Q. I am worried about some cracks in my house both at the edge of the ceiling and above and below a rear window. What should I do?
HMH. The crack at the edge of the ceiling is most likely a shrinkage crack. The plasterboard ceiling is connected to the timber floor structure above and timber can dry out and shrink marginally. This is common in newly built houses and is of no structural significance (i.e. polyfilla is the answer after the crack has settled).
The wall crack should be monitored and the problem might be due to settlement and this should be looked at, especially if the crack is on the inside as well as the outside.
The window area of a wall is the weakest and will show cracks first. Cracks can be structurally tied and in cases where they are getting worse underpinning of walls or foundations may be required. This involves localised digging and insertion of concrete below ground, not quite a diy job that I’d recommend without a structural engineer.

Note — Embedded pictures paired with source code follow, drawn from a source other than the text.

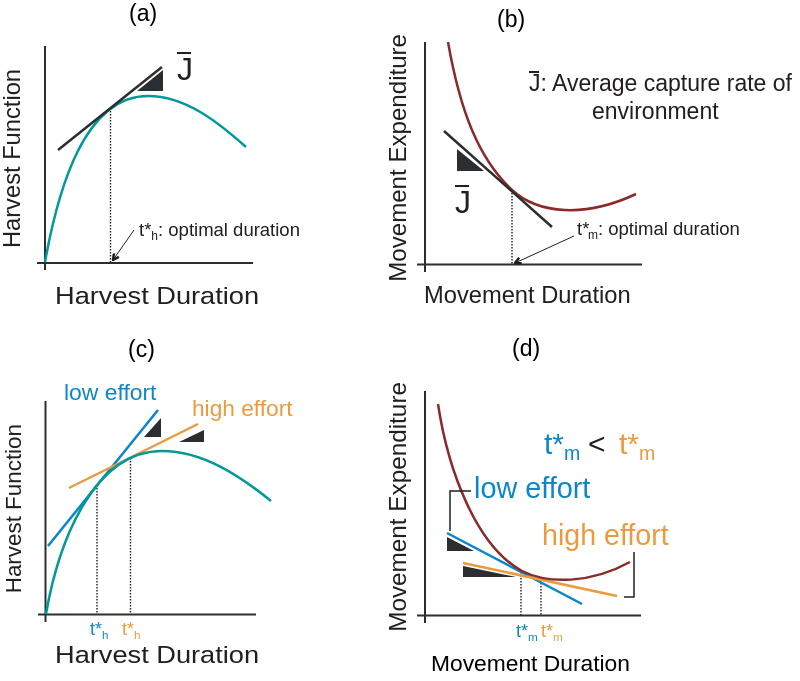
<!DOCTYPE html>
<html lang="en">
<head>
<meta charset="utf-8">
<title>Optimal harvest and movement durations</title>
<style>
:root {
  --ink: #231f20;
  --line: #2b2e30;
  --harvest: #009999;
  --movement: #8b2a2a;
  --low: #0a86cb;
  --high: #eb9a3c;
}
* { box-sizing: border-box; margin: 0; padding: 0; }
body {
  width: 800px; height: 681px; overflow: hidden;
  background: #fff; color: var(--ink);
  font-family: "Liberation Sans", Arial, sans-serif;
}
.figure {
  display: grid;
  grid-template-columns: 385px 415px;
  grid-template-rows: 335px 346px;
  width: 800px; height: 681px;
}
.panel { position: relative; }
.plot { position: absolute; inset: 0; width: 100%; height: 100%; fill: none; stroke-width: 2.5; }
.axes { stroke: var(--line); stroke-width: 2; }
.harvest { stroke: var(--harvest); }
.movement { stroke: var(--movement); }
.tangent { stroke: var(--line); }
.tangent.low { stroke: var(--low); }
.tangent.high { stroke: var(--high); }
.slope { fill: var(--line); }
.drop { stroke: var(--ink); stroke-width: 1.4; stroke-dasharray: 1.5 1.5; }
.pointer { stroke: var(--ink); stroke-width: 1; }
.leader { stroke: var(--ink); stroke-width: 1.5; }

.label {
  position: absolute; left: var(--x); top: var(--y);
  font-size: var(--size); font-weight: 400; line-height: 1; white-space: nowrap;
}
.caption { --size: 23px; color: #000; }
.x-title { --size: 24px; transform-origin: left; }
.x-title.wide { transform: scaleX(1.133); }
.y-title { writing-mode: vertical-rl; transform: rotate(180deg); }
.note { --size: 18.5px; }
.tick { --size: 18px; }
.definition { --size: 23px; line-height: 28px; }
.definition span { display: block; }
.definition .second { padding-left: 63px; }
.low-text { color: var(--low); }
.high-text { color: var(--high); }
sup { font-size: 1em; line-height: 0; vertical-align: baseline; }
sub { font-size: .65em; line-height: 0; vertical-align: -.3em; }
.tight sub { margin-left: -.12em; }
.mean { position: relative; display: inline-block; line-height: 1; }
.mean::before {
  content: ""; position: absolute; left: 0; top: -.04em;
  width: .45em; height: 2px; background: var(--ink);
}
.mean.label { position: absolute; --size: 32px; }
</style>
</head>
<body>
<main class="figure">

  <section class="panel">
    <svg class="plot" viewBox="0 0 385 335" aria-hidden="true">
      <defs>
        <marker id="arrowhead" viewBox="0 0 8 8" refX="7" refY="4" markerWidth="8" markerHeight="8" orient="auto">
          <path d="M1 1L7 4L1 7" fill="none" stroke="#231f20"/>
        </marker>
      </defs>
      <path class="axes" d="M45 46V270M37 263H253"/>
      <path class="drop" d="M110.5 108V263"/>
      <path class="harvest" d="M45 262C58 190 84 96 148 96C186 96 219 123 246 147"/>
      <line class="tangent" x1="58" y1="150" x2="162" y2="67"/>
      <polygon class="slope" points="137,91 163,70 163,91"/>
      <line class="pointer" x1="134" y1="230" x2="113" y2="260" marker-end="url(#arrowhead)"/>
    </svg>
    <h2 class="label caption" style="--x:129px;--y:2px">(a)</h2>
    <p class="label y-title" style="--x:1px;--y:69px;--size:23.7px">Harvest Function</p>
    <p class="label x-title wide" style="--x:55px;--y:284px">Harvest Duration</p>
    <span class="label mean" style="--x:177px;--y:53px">J</span>
    <p class="label note" style="--x:139px;--y:221px">t<sup>*</sup><sub>h</sub>: optimal duration</p>
  </section>

  <section class="panel">
    <svg class="plot" viewBox="385 0 415 335" aria-hidden="true">
      <path class="axes" d="M425 42V272M417 264.5H642"/>
      <path class="drop" d="M512 190V264"/>
      <path class="movement" d="M448 42C460 110 478 158 512 190C538 214 585 218 636 194"/>
      <line class="tangent" x1="444" y1="131" x2="552" y2="227"/>
      <polygon class="slope" points="457,149 457,171 484,171"/>
      <line class="pointer" x1="574" y1="236" x2="515" y2="263" marker-end="url(#arrowhead)"/>
    </svg>
    <h2 class="label caption" style="--x:112px;--y:8px">(b)</h2>
    <p class="label y-title" style="--x:1px;--y:34px;--size:24.1px">Movement Expenditure</p>
    <p class="label x-title" style="--x:39px;--y:284px;--size:23.7px">Movement Duration</p>
    <span class="label mean" style="--x:70px;--y:186px">J</span>
    <p class="label definition" style="--x:144px;--y:69px">
      <span><b class="mean" style="font-weight:400">J</b>: Average capture rate of</span>
      <span class="second">environment</span>
    </p>
    <p class="label note tight" style="--x:192px;--y:220px">t<sup>*</sup><sub>m</sub>: optimal duration</p>
  </section>

  <section class="panel">
    <svg class="plot" viewBox="0 335 385 346" aria-hidden="true">
      <path class="axes" d="M45.5 401V622M38 614.5H256"/>
      <path class="drop" d="M97 485V614M130.5 458V614"/>
      <line class="tangent low" x1="48" y1="546" x2="158" y2="410"/>
      <line class="tangent high" x1="69" y1="488" x2="198" y2="424"/>
      <path class="harvest" d="M46 614C58 545 92 451 162 451C203 451 240 476 271 501"/>
      <polygon class="slope" points="144,437 161,418 161,437"/>
      <polygon class="slope" points="179,442 204,430 204,442"/>
    </svg>
    <h2 class="label caption" style="--x:128px;--y:3px">(c)</h2>
    <p class="label y-title" style="--x:3px;--y:89px;--size:22.4px">Harvest Function</p>
    <p class="label x-title wide" style="--x:55px;--y:308px">Harvest Duration</p>
    <p class="label low-text" style="--x:64px;--y:46px;--size:22.9px">low effort</p>
    <p class="label high-text" style="--x:192px;--y:62px;--size:22.7px">high effort</p>
    <span class="label tick low-text" style="--x:90px;--y:285px">t<sup>*</sup><sub>h</sub></span>
    <span class="label tick high-text" style="--x:122px;--y:285px">t<sup>*</sup><sub>h</sub></span>
  </section>

  <section class="panel">
    <svg class="plot" viewBox="385 335 415 346" aria-hidden="true">
      <path class="axes" d="M425 391V623M417 615.5H641"/>
      <path class="drop" d="M521 572V615M541 580V615"/>
      <line class="tangent low" x1="447" y1="533" x2="582" y2="604"/>
      <line class="tangent high" x1="463" y1="563" x2="617" y2="596"/>
      <path class="movement" d="M438 404C448 470 476 546 522 571C548 584 590 584 630 562"/>
      <polygon class="slope" points="447,537 447,551 474,551"/>
      <polygon class="slope" points="463,566 463,577 516,577"/>
      <path class="leader" d="M471 491H450V531M634 552V597H624"/>
    </svg>
    <h2 class="label caption" style="--x:127px;--y:2px">(d)</h2>
    <p class="label y-title" style="--x:1px;--y:47px;--size:24.3px">Movement Expenditure</p>
    <p class="label x-title" style="--x:46px;--y:317px;--size:22.8px;color:#000">Movement Duration</p>
    <span class="label low-text" style="--x:159px;--y:94px;--size:30px">t<sup>*</sup><sub>m</sub></span>
    <span class="label" style="--x:203px;--y:94px;--size:30px">&lt;</span>
    <span class="label high-text" style="--x:234px;--y:94px;--size:30px">t<sup>*</sup><sub>m</sub></span>
    <p class="label low-text" style="--x:89px;--y:139px;--size:28.8px">low effort</p>
    <p class="label high-text" style="--x:157px;--y:186px;--size:28.6px">high effort</p>
    <span class="label tick low-text" style="--x:131px;--y:287px">t<sup>*</sup><sub>m</sub></span>
    <span class="label tick high-text" style="--x:156px;--y:287px">t<sup>*</sup><sub>m</sub></span>
  </section>

</main>
</body>
</html>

HMH: Yes. 40 square metres (about 430 sq.ft) but there are certain limitations you also need to be aware of. Any earlier (post 1963 extension) is taken out of this area. The area is an internal wall measurement but if a section of back wall becomes “internal” it’s area also needs to be included. The extension must be single storey except for 12 square metres which can be upstairs in a terraced or semi-detached house or 20 sq.m. for a detached house. This upstairs extension also need to be at least 2 metres from the site boundary. There are other restrictions on upper storey windows. Remember that if your house is a protected structure the above rules may not be assumed as the “character” of the house needs to be considered carefully.